Last Saturday (July 31) I wrote about blogs for the Globe and Mail. I had originally pitched the Globe about attending a Toronto conference entitled Exploring the Fusion Power of Public and Participatory Journalism that was going to be held on Tuesday, August 3 and writing about the results. The Globe decided that a preview of the conference would be a much better idea. I mention this because doing a preview meant I had a little over a day to turn in 1,300 words. As a magazine writer, I’m used to a much slower pace.
If that sounds like the gentle eddies of an excuse forming, you’re sorta right, but a mistake is a mistake, regardless of the looming deadline. And so, I apologize for writing Matt Welsh, instead of Welch in my blog article. I have corrected the error in the version of the article that appears on my website. (See link in first sentence.)
Of course, the only thing worse than making an error is getting caught making an error. And inside today’s National Post (August 7, 2004), in a commentary column about covering the recent DNC, Matt Welch writes:
Not that I’m complaining, mind you. It’s always fun to have your work read, and any press is good press, as long as they spell your name right. (Psst! Globe and Mail guys! It’s W-e-l-c-h!)
Touché Welch. I mean, the guy has a website with the URL www.mattwelch.com. How could I mungle that one? (FYI: Mungle being a mixture of mangle and bungle, as opposed to a typo, which would be an even richer irony, given the whole mess.)

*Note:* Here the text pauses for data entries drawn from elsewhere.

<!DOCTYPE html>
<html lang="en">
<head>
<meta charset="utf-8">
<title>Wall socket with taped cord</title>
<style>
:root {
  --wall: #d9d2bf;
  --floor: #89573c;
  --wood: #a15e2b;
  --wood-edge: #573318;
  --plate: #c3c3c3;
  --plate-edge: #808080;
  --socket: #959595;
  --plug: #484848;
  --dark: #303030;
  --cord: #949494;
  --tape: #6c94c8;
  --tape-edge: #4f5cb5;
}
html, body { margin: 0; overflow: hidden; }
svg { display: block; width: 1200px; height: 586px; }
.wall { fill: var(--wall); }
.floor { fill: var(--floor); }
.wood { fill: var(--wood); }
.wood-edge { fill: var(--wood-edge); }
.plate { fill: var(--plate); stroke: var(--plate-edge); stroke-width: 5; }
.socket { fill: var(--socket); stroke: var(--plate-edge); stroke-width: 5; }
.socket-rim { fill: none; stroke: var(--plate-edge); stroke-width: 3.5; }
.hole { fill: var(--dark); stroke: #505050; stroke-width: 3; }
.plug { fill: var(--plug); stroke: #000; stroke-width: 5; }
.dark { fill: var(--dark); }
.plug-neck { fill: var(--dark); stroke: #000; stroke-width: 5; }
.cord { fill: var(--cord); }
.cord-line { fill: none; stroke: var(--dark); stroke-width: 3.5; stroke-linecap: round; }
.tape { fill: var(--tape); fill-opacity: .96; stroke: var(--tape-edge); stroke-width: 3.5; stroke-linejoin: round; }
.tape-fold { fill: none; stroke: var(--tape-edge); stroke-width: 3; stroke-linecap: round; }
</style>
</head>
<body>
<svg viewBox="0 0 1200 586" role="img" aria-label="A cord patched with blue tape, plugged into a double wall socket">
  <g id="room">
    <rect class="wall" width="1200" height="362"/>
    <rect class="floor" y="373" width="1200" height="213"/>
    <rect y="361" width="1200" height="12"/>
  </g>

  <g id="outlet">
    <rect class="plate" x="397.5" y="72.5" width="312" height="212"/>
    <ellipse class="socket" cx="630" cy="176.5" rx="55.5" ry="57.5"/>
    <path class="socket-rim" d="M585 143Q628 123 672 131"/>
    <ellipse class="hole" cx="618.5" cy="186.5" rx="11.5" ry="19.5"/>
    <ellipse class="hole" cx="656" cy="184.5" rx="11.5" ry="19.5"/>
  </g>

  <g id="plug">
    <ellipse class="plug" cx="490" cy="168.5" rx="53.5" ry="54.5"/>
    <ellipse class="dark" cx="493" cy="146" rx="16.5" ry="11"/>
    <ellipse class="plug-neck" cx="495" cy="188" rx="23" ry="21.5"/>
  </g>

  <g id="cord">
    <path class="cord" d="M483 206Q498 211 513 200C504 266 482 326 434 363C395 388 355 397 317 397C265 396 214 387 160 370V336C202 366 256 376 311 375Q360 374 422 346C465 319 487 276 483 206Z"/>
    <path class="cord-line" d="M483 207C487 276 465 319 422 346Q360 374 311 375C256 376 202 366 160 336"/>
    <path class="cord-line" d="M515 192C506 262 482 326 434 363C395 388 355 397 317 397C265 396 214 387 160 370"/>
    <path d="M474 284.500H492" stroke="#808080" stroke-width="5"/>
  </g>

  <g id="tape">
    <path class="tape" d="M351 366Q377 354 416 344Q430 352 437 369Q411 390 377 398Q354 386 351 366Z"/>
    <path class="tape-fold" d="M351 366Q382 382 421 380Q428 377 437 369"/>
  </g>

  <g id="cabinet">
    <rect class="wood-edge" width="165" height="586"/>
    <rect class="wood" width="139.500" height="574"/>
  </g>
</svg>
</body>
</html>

It is always a little scary hitting the send button for any newspaper article I file, because contrary to popular belief, there is nothing akin to fact-checking performed at any of the newspapers I write for. And since I know this, I tend to be as careful as I can. Still, as Jeff Jarvis (by way of Ken Layne) noted at the Fusion Power conference, "We [bloggers] fact-check your [Big Media’s] ass." And ultimately, that is a good thing. Except, of course, when the blogger pinches the ass of Bigge Media. I promise to be even more diligent from herein.
And I take some solace in the fact that, to the best of my knowledge, there are no errors in my article about the swing in the alley that appears in today’s Toronto section of the Post.
By the way, I feel it worthwhile to note that I received the swing article assignment on Tuesday, July 27. I mention this because a few days later, the Saturday Globe (bastards!) wrote about the swing. I do not wish people to think I get my National Post Toronto section ideas by reading the Toronto section of the Globe and Mail.
Rather than end this post with a mote of grace, I will instead conclude by mentioning Robert Fulford’s takedown of Edward Greenspon’s Saturday ramblings. As Fulford wrote today:
Greenspon’s "Letter from the Editor," which appears in a prominent position on Page Two, may be the most spectacular example in current Canadian journalism of a bad idea badly executed.
Editorial problems may excite him … but they’re no fun to read about. They’re dreary, even for people in the business.
In fact, Greenspon makes editing sound so deadly that it’s as if he were trying to discourage the young from entering journalism.
Or at the very least, encourage them start a blog instead.